Intermediate Shapes in Closed-Die Forging By the Backward Deformation Optimization Method (BDOM)
During closed-die forging, the billet is deformed through one or more intermediate shapes before achieving the final forged shape. Designers rely on handbooks and experience to choose a few of the limitless number of intermediate shapes that are possible. A finite element method and optimization- based design technique for tracing the deformation back from the final to the initial shape is developed. Because plastic deformation is an irreversible process, no unique path exists between the initial and final shapes. Unlike previous backward tracing methods, the backward deformation optimization method (BDOM) selects the optimum path based on constraints placed on the deformation of the workpiece. Minimization of the variation in effective strain rate within the workpiece is used to determine the sequence of workpiece nodes to be detached from the die. Examples of intermediate shapes for the forging of a disk and a ball-joint socket demonstrate this design technique.

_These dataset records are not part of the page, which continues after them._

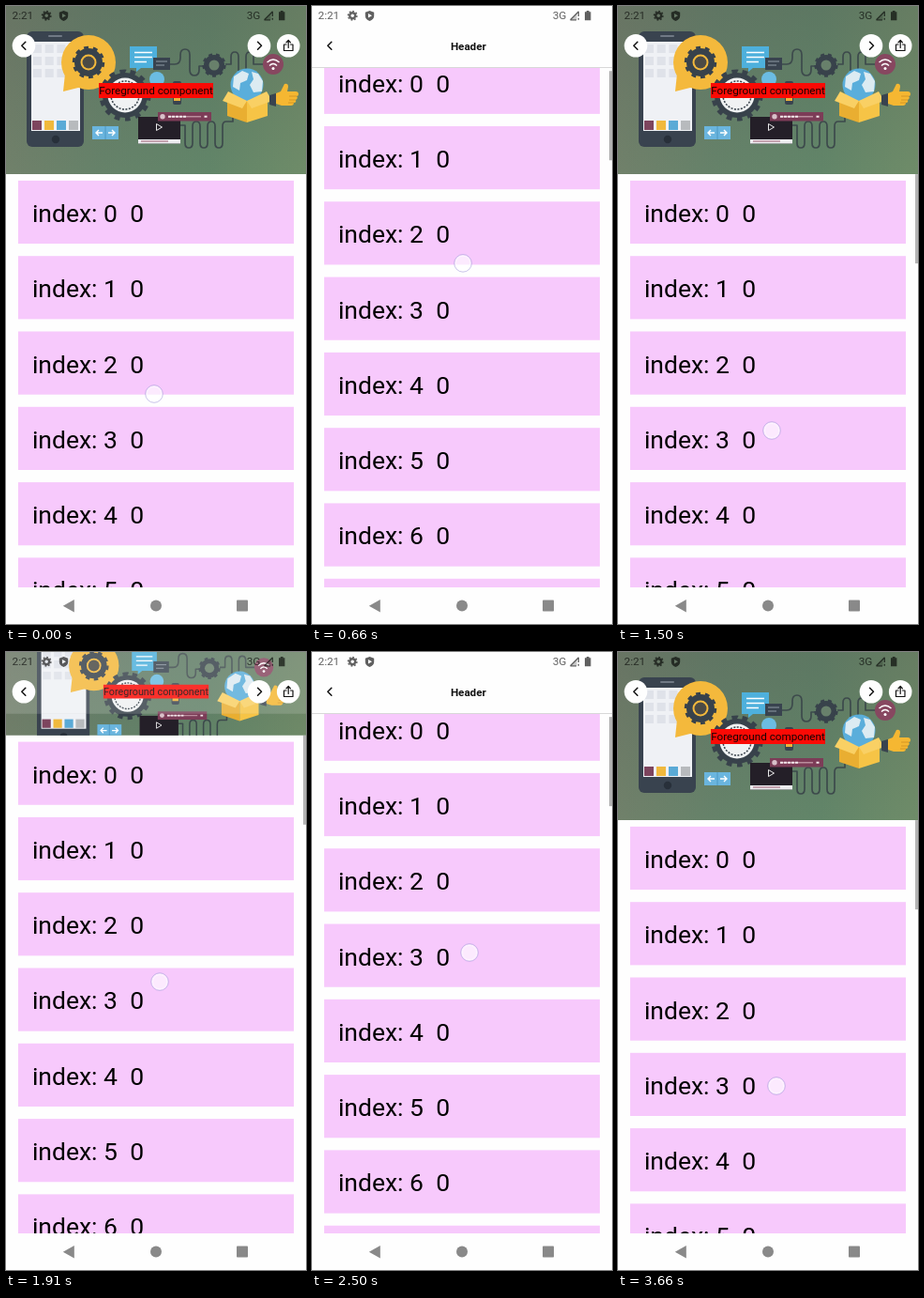
These frames come from a looping animation (320 by 658 pixels, 3990 ms). An HTML page:

```html
<!DOCTYPE html>
<html lang="en">
<head>
<meta charset="utf-8">
<title>Collapsing header</title>
<style>
  html, body { margin: 0; width: 100%; height: 100%; overflow: hidden; background: #fefefe; }
  svg { display: block; width: 320px; height: 658px; font-family: Roboto, sans-serif; }
  .row { font-size: 26.5px; white-space: pre; }
  .wire { fill: none; stroke: #3d4a4c; stroke-width: 1.7; stroke-linejoin: round; }
  .white { fill: none; stroke: #fff; stroke-width: 1.4; }
  .icon { fill: none; stroke: #111; stroke-width: 1.5; stroke-linecap: round; stroke-linejoin: round; }
</style>
</head>
<body>
<svg viewBox="0 0 320 658" xmlns="http://www.w3.org/2000/svg">
  <defs>
    <linearGradient id="wall">
      <stop offset="0" stop-color="#74816b"/>
      <stop offset=".35" stop-color="#66836a"/>
      <stop offset=".65" stop-color="#628669"/>
      <stop offset="1" stop-color="#738f69"/>
    </linearGradient>
    <linearGradient id="shade" x1="0" y1="0" x2="0" y2="1">
      <stop offset="0" stop-color="#4c4a4c" stop-opacity=".25"/>
      <stop offset="1" stop-color="#4c4a4c" stop-opacity="0"/>
    </linearGradient>
    <clipPath id="clip"><rect id="clipBox" width="320" height="179"/></clipPath>
  </defs>
  <rect width="320" height="658" fill="#fefefe"/>
  <g id="list"></g>
  <rect id="bar" x="317" width="3" height="95" fill="#b4b4b4"/>

  <g clip-path="url(#clip)">
    <g id="art">
      <rect x="-30" y="-10" width="380" height="200" fill="url(#wall)"/>
      <rect x="-30" y="-10" width="380" height="200" fill="url(#shade)"/>
      <g class="wire">
        <path d="M172 62h8q6 0 6-7v-3q0-6 5-6t5 6v16q0 6 5 6t5-6v-4h8M234 62h6v-8q0-5 4-5t4 5v14q0 5 4 5t4-5V54q0-5 4-5t4 5v8h12"/>
        <path d="M186 127h5v19q0 5 4 5t4-5v-18q0-5 4-5t4 5v18q0 5 4 5t4-5v-18q0-5 4-5t4 5v18q0 5 4 5t4-5v-18q0-5 4-5h7v-11"/>
        <path d="M150 96h20v-12h10"/>
      </g>
      <rect x="22" y="27" width="61" height="123" rx="6" fill="#39434f"/>
      <rect x="27" y="38" width="52" height="95" fill="#eff1f5"/>
      <circle cx="53" cy="142" r="4.2" fill="#28303a"/>
      <rect x="45" y="31" width="15" height="2" rx="1" fill="#707985"/>
      <g id="apps"></g>
      <path d="M63 72l-2 19 20-5z" fill="#f4b93c"/>
      <circle cx="88" cy="60" r="29" fill="#f4b93c"/>
      <g id="gears"></g>
      <path d="M132 43h29v23h-17l-5 4v-4h-7z" fill="#4eb0dc"/>
      <path class="white" d="M137 49.500h19M137 54.500h19M137 59.500h13"/>
      <rect x="157" y="55" width="18" height="13" fill="#39434f"/>
      <path d="M160 59h12M160 63h9" stroke="#8d99a3"/>
      <circle cx="161" cy="78" r="8" fill="#6bbce2"/>
      <rect x="178" y="80" width="9" height="25" rx="2" fill="#39434f"/>
      <rect x="179" y="95" width="7" height="6" fill="#e9b23b"/>
      <circle cx="285" cy="62" r="11" fill="#874760"/>
      <path class="white" d="M278.500 60q6.500-6 13 0M281 63.500q4-4 8 0"/>
      <circle cx="285" cy="66.500" r="1.500" fill="#fff"/>
      <circle cx="257" cy="84" r="17.500" fill="#5aaedb"/>
      <path d="M243 75l9-6 7 3-2 7-7 3-1 8-7-4zM262 70l7 2 5 8-1 11-9 1-4-8 4-6z" fill="#dcebf2"/>
      <path d="M236 95l21 6v23l-21-7z" fill="#e9ae31"/>
      <path d="M257 101l22-6v22l-22 7z" fill="#f6c446"/>
      <path d="M237 91l20 10-5 8-21-8z" fill="#f9d064"/>
      <path d="M278 91l-21 10 5 8 22-8z" fill="#f9d064"/>
      <path d="M281 95l7-2v14l-7-2z" fill="#39434f"/>
      <path d="M288 93l5-2 4-8q4-1 4 3l-1 5h9q3 0 3 3 0 2-2 2 2 2-1 4 1 3-2 3 0 3-3 3h-10l-6-2z" fill="#f5b732"/>
      <path d="M302 96h8M302 100h7M301 103h6" stroke="#cf8e20" stroke-width=".8"/>
      <rect x="141" y="118" width="45" height="28.500" fill="#241f28"/>
      <rect x="141" y="142" width="45" height="4.500" fill="#ececef"/>
      <path d="M144 144h29" stroke="#9c5a70"/>
      <path class="white" d="M160.500 125.500v7l6-3.500z" style="stroke-width:.9"/>
      <rect x="162" y="113" width="57" height="9.500" fill="#7c3c57"/>
      <circle cx="167" cy="117.700" r="2.700" fill="#d9c0c9"/>
      <path d="M173 117.700h35" stroke="#b98c9c" stroke-width="1.500"/>
      <path d="M173 117.700h19M211.500 117.700h4" stroke="#f0e4e8" stroke-width="2" stroke-dasharray="3 1"/>
      <rect x="92" y="128" width="28" height="14" fill="#6ab5de"/>
      <path d="M106 128v14" stroke="#4d98c4"/>
      <path class="white" d="M103 135h-7m3-3-3 3 3 3M109 135h7m-3-3 3 3-3 3"/>
      <rect x="99" y="82" width="122" height="16" fill="#fb0a05"/>
      <text x="160" y="94.300" text-anchor="middle" font-size="11.700" fill="#160303">Foreground component</text>
    </g>
  </g>

  <g id="head">
    <rect width="320" height="66" fill="#fefefe"/>
    <path d="M0 65.500h320" stroke="#d8d8d8"/>
  </g>
  <text id="title" x="166.800" y="46.800" text-anchor="middle" font-size="11.600" font-weight="700" fill="#111">Header</text>
  <circle cx="19" cy="42.300" r="12.300" fill="#fefefe"/>
  <path class="icon" d="M20.800 38.300l-4 4 4 4"/>
  <g id="actions">
    <circle cx="270" cy="42.300" r="12.300" fill="#fefefe"/>
    <circle cx="301.200" cy="42.300" r="12.300" fill="#fefefe"/>
    <path class="icon" d="M268.500 38.300l4 4-4 4"/>
    <path class="icon" style="stroke-width:1.200" d="M299 41h-2.500v6.500h9.500V41h-2.500M301.200 44.500v-8m-2.300 2.300 2.300-2.300 2.300 2.300"/>
  </g>

  <g fill="#000" opacity=".62">
    <text x="6.500" y="14.300" font-size="11.800">2:21</text>
    <circle cx="43.200" cy="10.200" r="3" fill="none" stroke="#000" stroke-width="2.400"/>
    <circle cx="43.200" cy="10.200" r="4.700" fill="none" stroke="#000" stroke-width="1.500" pathLength="16" stroke-dasharray="1"/>
    <path fill-rule="evenodd" d="M61.500 5l4.700 1.800v3.700q0 3.500-4.700 5.500-4.700-2-4.700-5.500V6.800zM60 8v4.500l4-2.200z"/>
    <text x="256.700" y="14.300" font-size="11.800">3G</text>
    <path d="M275.500 14.800l7-7v7z" fill-opacity=".35"/>
    <path d="M275.500 14.800l9-9M275.500 14.800h6.500M284.300 6v5M284.300 12.800v2" fill="none" stroke="#000" stroke-width="1.300"/>
    <path d="M291 6.200h1.800V5h2.800v1.200h1.800v9H291z"/>
  </g>

  <rect y="619" width="320" height="39" fill="#fefefe"/>
  <g fill="#898989">
    <path d="M72.800 632v13.500l-12-6.700z"/>
    <circle cx="160" cy="638.500" r="6"/>
    <rect x="246" y="632.500" width="12" height="12" rx=".8"/>
  </g>
  <g id="touch">
    <circle r="9.300" fill="#fff" fill-opacity=".62" stroke="#9d93d8" stroke-opacity=".55" stroke-width="1"/>
    <circle r="7.600" fill="none" stroke="#fff" stroke-opacity=".5"/>
  </g>
</svg>
<script>
const $ = id => document.getElementById(id);
const LOOP = 3990, STEP = 1000 / 12, FULL = 179.1, BAR = 66, TRAVEL = FULL - BAR;
const clamp = v => Math.max(0, Math.min(1, v));

function build() {
  let rows = '';
  for (let i = 0; i < 10; i++) {
    const y = 185.9 + i * 80.3;
    rows += `<rect x="13" y="${y}" width="294" height="67.200" fill="#f7c9fc"/>
      <text class="row" x="27.900" y="${y + 44}">index: ${i}  0</text>`;
  }
  $('list').innerHTML = rows;

  const box = (x, y, size, fill) => `<rect x="${x}" y="${y}" width="${size}" height="${size}" fill="${fill}"/>`;
  let apps = '';
  for (let i = 0; i < 12; i++) apps += box(29 + i % 4 * 12.7, 41 + Math.floor(i / 4) * 13, 9, '#dfe2e9');
  ['#7d455e', '#f0b93d', '#5aaad6', '#b7babd'].forEach((c, i) => apps += box(28 + i * 13, 122, 10, c));
  $('apps').innerHTML = apps;

  const gear = (x, y, r, hole, inner, teeth) => `<g transform="translate(${x} ${y})">
    <circle r="${r}" fill="#38424b"/>
    <circle r="${r}" fill="none" stroke="#38424b" stroke-width="${r * .3}" pathLength="${teeth * 2}" stroke-dasharray="1"/>
    <circle r="${hole}" fill="${inner}"/></g>`;
  $('gears').innerHTML = gear(88, 60, 15, 8.5, '#f4b93c', 10) +
    '<circle cx="88" cy="60" r="6.500" fill="#4b4a45"/>' +
    gear(127, 95, 24, 18.5, '#f0f2f3', 14) +
    '<circle cx="127" cy="95" r="15" fill="none" stroke="#38424b" stroke-width="1.500" stroke-dasharray="2 1.500"/>' +
    gear(222, 63, 11, 5.5, '#68806b', 9);
}

// One drag up and back down
function swing(t, start, length, peak) {
  const u = clamp((t - start) / length);
  return peak * Math.pow(Math.max(0, Math.sin(Math.PI * u)), 1.42);
}

// Finger path: time, x, y
const path = [
  [83, 158, 413], [417, 159, 322], [790, 162, 265], [1000, 163, 294],
  [1450, 164, 452], [1600, 164, 452], [1917, 164, 351], [2270, 167, 285],
  [2500, 168, 320], [2917, 168.5, 453], [3200, 169, 461.5], [3667, 169, 462]
];

function slope(i, k) {
  const a = path[i - 1], b = path[i], c = path[i + 1];
  if (!a || !c || (b[k] - a[k]) * (c[k] - b[k]) <= 0) return 0;
  return (c[k] - a[k]) / (c[0] - a[0]);
}

function finger(t, k) {
  if (t <= path[0][0]) return path[0][k];
  const i = path.findIndex(p => p[0] >= t);
  if (i < 0) return path[path.length - 1][k];
  const a = path[i - 1], b = path[i], d = b[0] - a[0], u = (t - a[0]) / d, v = 1 - u;
  return a[k] * (1 + 2 * u) * v * v + b[k] * u * u * (3 - 2 * u) +
    d * u * v * (v * slope(i - 1, k) - u * slope(i, k));
}

function draw(ms) {
  const tick = Math.floor((ms % LOOP + 7) / STEP), t = tick * STEP;
  const s = swing(t, 150, 1300, 149) + swing(t, 1640, 1270, 173.2);
  const height = Math.max(BAR, FULL - s), part = clamp(s / TRAVEL);
  const fade = clamp((s - 86) / 28);

  $('list').setAttribute('transform', `translate(0 ${-s})`);
  $('clipBox').setAttribute('height', height);
  $('art').setAttribute('transform',
    `translate(160 ${90 - .53 * Math.min(s, TRAVEL)}) scale(${1 - .1 * part}) translate(-160 -90)`);
  $('head').setAttribute('opacity', fade);
  $('title').setAttribute('opacity', clamp(fade * 2 - 1));
  $('actions').setAttribute('opacity', clamp(2 - 2 * fade));
  $('bar').setAttribute('y', height + Math.max(0, s - TRAVEL) * .13);
  $('bar').setAttribute('opacity', tick < 2 ? 0 : 1);
  $('touch').setAttribute('transform', `translate(${finger(t, 1)} ${finger(t, 2)})`);
}

build();
const begin = performance.now();
function loop() {
  draw(performance.now() - begin);
  requestAnimationFrame(loop);
}
loop();
</script>
</body>
</html>
```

Reddy, G. H.,
Kumar, S. S.,
& Grandhi, R. V.
(1994). Intermediate Shapes in Closed-Die Forging By the Backward Deformation Optimization Method (BDOM). Journal of Materials Engineering and Performance, 3 (4), 501-513.